MacFixIt Answers is a feature in which we answer questions e-mailed from our readers. This week we have questions on opening files directly leading to the launched application being treated like it's being opened for the first time, how to consolidate hierarchies of files of the same type into one folder, and the difference between iChat and FaceTime. We continually answer e-mail questions, and while we present a few here, we certainly welcome alternative approaches and views from readers and encourage you to post your suggestions in the comments.
Question: Opening files directly causes first-time application launch warning
MacFixIt reader "John" asks:
I'm running OS 10.6.4 on a MacBook Pro. Periodically, when I open a file I get a message saying that I'm opening the application connected with that file for the first time, when I have actually opened it multiple times previously. Please take a look at the attached screen shot of such a message involving Word. This is in spite of the fact that I continuously use Word and have opened it many times previously. This is not a serious problem, just an annoyance, because I can get on with my business just by clicking "Open".
This sounds like you need to rebuild your launch services database, which holds the file/application pairing information as well as the first-launch information about applications. You can do this with a number of maintenance utilities, but you can also do it manually by running the following command in the Terminal (its long, so copy and paste it in full--all three lines):
t/lsregister -kill -seed -rfv -all user, system, local
In addition to rebuilding the launch services, try using maintenance utilities to repair permissions on the boot drive, and then clear all system and user caches. Also try locating and removing the launch services cache manually, which should be the following files:
With the caches cleared and removed, try relaunching the programs.
Question: Consolidating files of the same type
MacFixIt reader Saul asks:
I have many songs in many folders. Is there an easy way to separate 1,500 songs located in 150 folders from their folders and have them together only the songs, in one folder?
You absolutely can do this. Assuming the files are all known music formats (AAC, MP3, WAVE, etc.) and that they are all in subfolders of one parent folder then follow these steps:
- Open the parent folder in the Finder
- Enter a period character "." in the search field at the top right
- In the search filter bar that appears, select the name of the parent folder (it should be next to "This Mac")
- Also change the search to "File Name" instead of "Contents"
- Click the "plus" button at the right of the filter bar to add a new filter
- In the new filter, ensure it is searching for "Kind" (this is the default)
- Change the kind from "All" to "Music," and ensure the next menu that appears is set to "All"
This should perform a smart search that shows you all the files in the parent folder that are music files, and that have a period in their names (most files do). To include all files, even those that may not have a period in their names, just remove the period from the search field and the results should update to include all music files.
At this point you can press Command-A to select all the files, and then drag them into a single folder to consolidate them all in the same place.
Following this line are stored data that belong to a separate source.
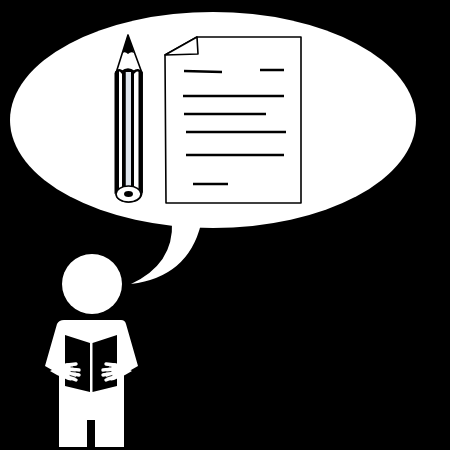
<!DOCTYPE html>
<html lang="en">
<head>
<meta charset="utf-8">
<title>Reader thinking of writing</title>
<style>
:root { --ink: #000; --paper: #fff; --shade: #dfe6ee; }
html, body { margin: 0; background: var(--ink); overflow: hidden; }
svg { display: block; width: 450px; height: 450px; }
.paper { fill: var(--paper); }
.ink { fill: var(--ink); }
.shade { fill: var(--shade); }
.outline { fill: var(--paper); stroke: var(--ink); stroke-width: 1.6; stroke-linejoin: round; }
.rule { fill: none; stroke: var(--ink); stroke-width: 2.6; }
.finger { fill: none; stroke: var(--paper); stroke-width: 3.4; stroke-linecap: round; }
.crease { fill: none; stroke: var(--ink); stroke-width: 0.8; stroke-linecap: round; }
</style>
</head>
<body>
<svg viewBox="0 0 450 450" role="img" aria-label="A figure reading a book, with a speech bubble holding a pencil and a written page">
  <defs>
    <g id="hand">
      <path class="paper" d="M50 371L63 364Q69 362 72 365L77 374Q75 382 68 380L57 375Z"/>
      <path class="finger" d="M67 365L76 364M69 369L79 370M69 373L79 375M68 377L76 380"/>
      <path class="crease" d="M71 367L78 367M71 371.5L80 372.5M70 375.5L78 378"/>
    </g>
  </defs>
  <rect class="ink" width="450" height="450"/>

  <g id="speech-bubble" class="paper">
    <ellipse cx="213" cy="120" rx="203" ry="108"/>
    <path d="M172 222Q174 264 131 284Q188 277 201 224Z"/>
  </g>

  <g id="pencil">
    <path class="outline" d="M128 35L116 73V192Q117 202 128.500 202Q141 202 142 192V73Z"/>
    <path class="ink" d="M128 34L122.500 53Q125 51 128 54Q131 51 134 53Z"/>
    <path class="ink" d="M114.500 73Q116 69 119 71V190L114.500 194Z"/>
    <path class="ink" d="M122 72Q128 67 134 72V188H122Z"/>
    <path class="shade" d="M125.500 72H131V188H125.500Z"/>
    <path class="ink" d="M131 71H134V188H131ZM122 72H125.500V188H122ZM138.500 72Q141 69 142.800 73V193L138.500 189Z"/>
    <path class="rule" d="M116 73Q119 68 122 72Q128 67 134 72Q138 68 142 73"/>
    <ellipse class="outline" cx="128.500" cy="194" rx="12.500" ry="8"/>
    <ellipse class="ink" cx="128.500" cy="194" rx="4.500" ry="3"/>
  </g>

  <g id="written-page">
    <path class="outline" d="M165 55L197 37H301V203H166Z"/>
    <path class="outline" d="M165 55L197 37L198 54Z"/>
    <path class="rule" d="M184 71L222 72M260 70H284M183 96H284M184 114H266M186 132H286M186 155H284M193 184H228"/>
  </g>

  <g id="reader">
    <circle class="paper" cx="92" cy="284" r="30"/>
    <path class="paper" d="M64 320H121Q125 320 126 324L138 366L124 374V447H95V420H87V447H59V374L45 366L57 324Q59 320 64 320Z"/>
    <path id="book" class="ink" d="M65 335L90 343V392L65 386ZM117 335L92.500 343V392L117 386Z"/>
    <use href="#hand"/>
    <use href="#hand" transform="matrix(-1 0 0 1 182 0)"/>
  </g>
</svg>
</body>
</html>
If you make a mistake and drag them to the wrong area, you can use Command-Z immediately after the move to undo that action and put them all back where they came from.
Question: FaceTime vs iChat video chatting
MacFixIt reader "Ricardo" asks:
What is the difference between iChat and FaceTime?
The difference is perhaps in what Apple is trying to accomplish with the software. FaceTime is basically the next version of iChat's video chat options--an evolution, if you will, and not some revolution in technology. Being new, Apple is trying it out as a public beta, but we should see it make its way into iChat and other programs sooner or later. Perhaps iChat's features will be put into FaceTime and be blended into a new product that strays away from the classic chat technologies, but that's just speculation on my part. Overall, the technology is the same idea around videoconferencing and Apple is clearly trying a different approach to it. Only time will tell what that ultimately turns out to be.